Data provided |
+===+

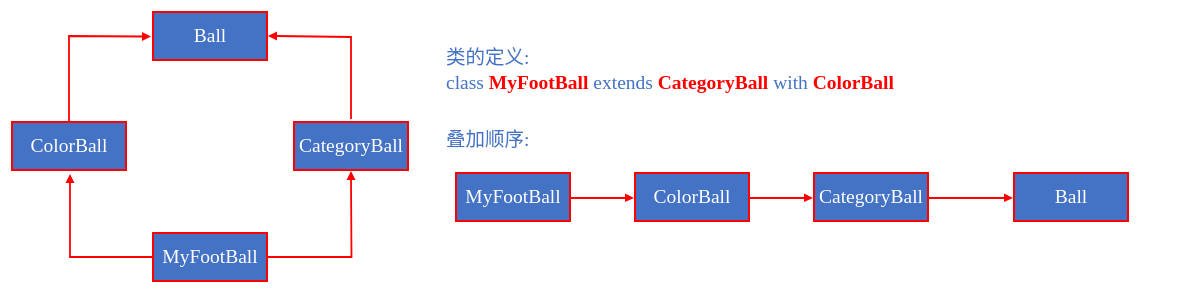
<!DOCTYPE html>
<html lang="zh-CN">
<head>
<meta charset="utf-8">
<title>Mixin 叠加顺序</title>
<style>
:root { --blue: #4472c4; --red: #ff0000; --paper: #ffffff; }
* { box-sizing: border-box; margin: 0; padding: 0; }
body {
  position: relative; width: 1200px; height: 294px; overflow: hidden;
  background: var(--paper); color: var(--blue);
  font: 19.5px/25px "Liberation Serif", "Noto Sans CJK SC", serif;
}
.node {
  display: flex; align-items: center; justify-content: center; flex: none;
  width: 116px; height: 50px; padding-bottom: 1px;
  background: var(--blue); border: 2px solid var(--red);
  color: var(--paper); white-space: nowrap;
}
.hierarchy { position: absolute; left: 0; top: 0; width: 430px; height: 294px; }
.hierarchy .node { position: absolute; }
.ball { left: 152px; top: 11px; }
.color { left: 11px; top: 121px; }
.category { left: 293px; top: 121px; }
.football { left: 152px; top: 232px; }
svg { display: block; flex: none; }
.line { fill: none; stroke: var(--red); stroke-width: 1.8; }
.head { fill: var(--red); }
.explanation {
  position: absolute; left: 446px; top: 45px; width: 700px;
  display: flex; flex-direction: column;
}
h2 { font: inherit; }
.definition { margin-bottom: 32px; white-space: nowrap; }
.definition b { color: var(--red); }
.order { display: flex; align-items: center; margin: 20px 0 0 9px; }
</style>
</head>
<body>
<section class="hierarchy">
  <svg width="430" height="294" aria-hidden="true">
    <path class="line" d="M69 122V36L143 36.5M351 119V37L276 36M152 257H70V182M267 257H351.5L351 179"/>
    <path class="head" d="M151 36.5L142 32V41ZM268 36L277 31.5V40.5ZM70 174L65.500 183H74.500ZM351 171L346.500 180H355.500Z"/>
  </svg>
  <div class="node ball">Ball</div>
  <div class="node color">ColorBall</div>
  <div class="node category">CategoryBall</div>
  <div class="node football">MyFootBall</div>
</section>

<section class="explanation">
  <h2>类的定义:</h2>
  <p class="definition">class <b>MyFootBall</b> extends <b>CategoryBall</b> with <b>ColorBall</b></p>
  <h2>叠加顺序:</h2>
  <div class="order">
    <div class="node">MyFootBall</div>
    <svg width="63" height="10" aria-hidden="true"><path class="line" d="M0 6H56"/><path class="head" d="M63 6L54 1.500V10Z"/></svg>
    <div class="node">ColorBall</div>
    <svg width="63" height="10" aria-hidden="true"><path class="line" d="M0 6H56"/><path class="head" d="M63 6L54 1.500V10Z"/></svg>
    <div class="node">CategoryBall</div>
    <svg width="84" height="10" aria-hidden="true"><path class="line" d="M0 6H77"/><path class="head" d="M84 6L75 1.500V10Z"/></svg>
    <div class="node">Ball</div>
  </div>
</section>
</body>
</html>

+===+

What you need to do |
What you copy out must be exactly the lines from the line containing "<h2>叠加顺序:</h2>" through the end of the records.

Reply to the exercise |
  <h2>叠加顺序:</h2>
  <div class="order">
    <div class="node">MyFootBall</div>
    <svg width="63" height="10" aria-hidden="true"><path class="line" d="M0 6H56"/><path class="head" d="M63 6L54 1.500V10Z"/></svg>
    <div class="node">ColorBall</div>
    <svg width="63" height="10" aria-hidden="true"><path class="line" d="M0 6H56"/><path class="head" d="M63 6L54 1.500V10Z"/></svg>
    <div class="node">CategoryBall</div>
    <svg width="84" height="10" aria-hidden="true"><path class="line" d="M0 6H77"/><path class="head" d="M84 6L75 1.500V10Z"/></svg>
    <div class="node">Ball</div>
  </div>
</section>
</body>
</html>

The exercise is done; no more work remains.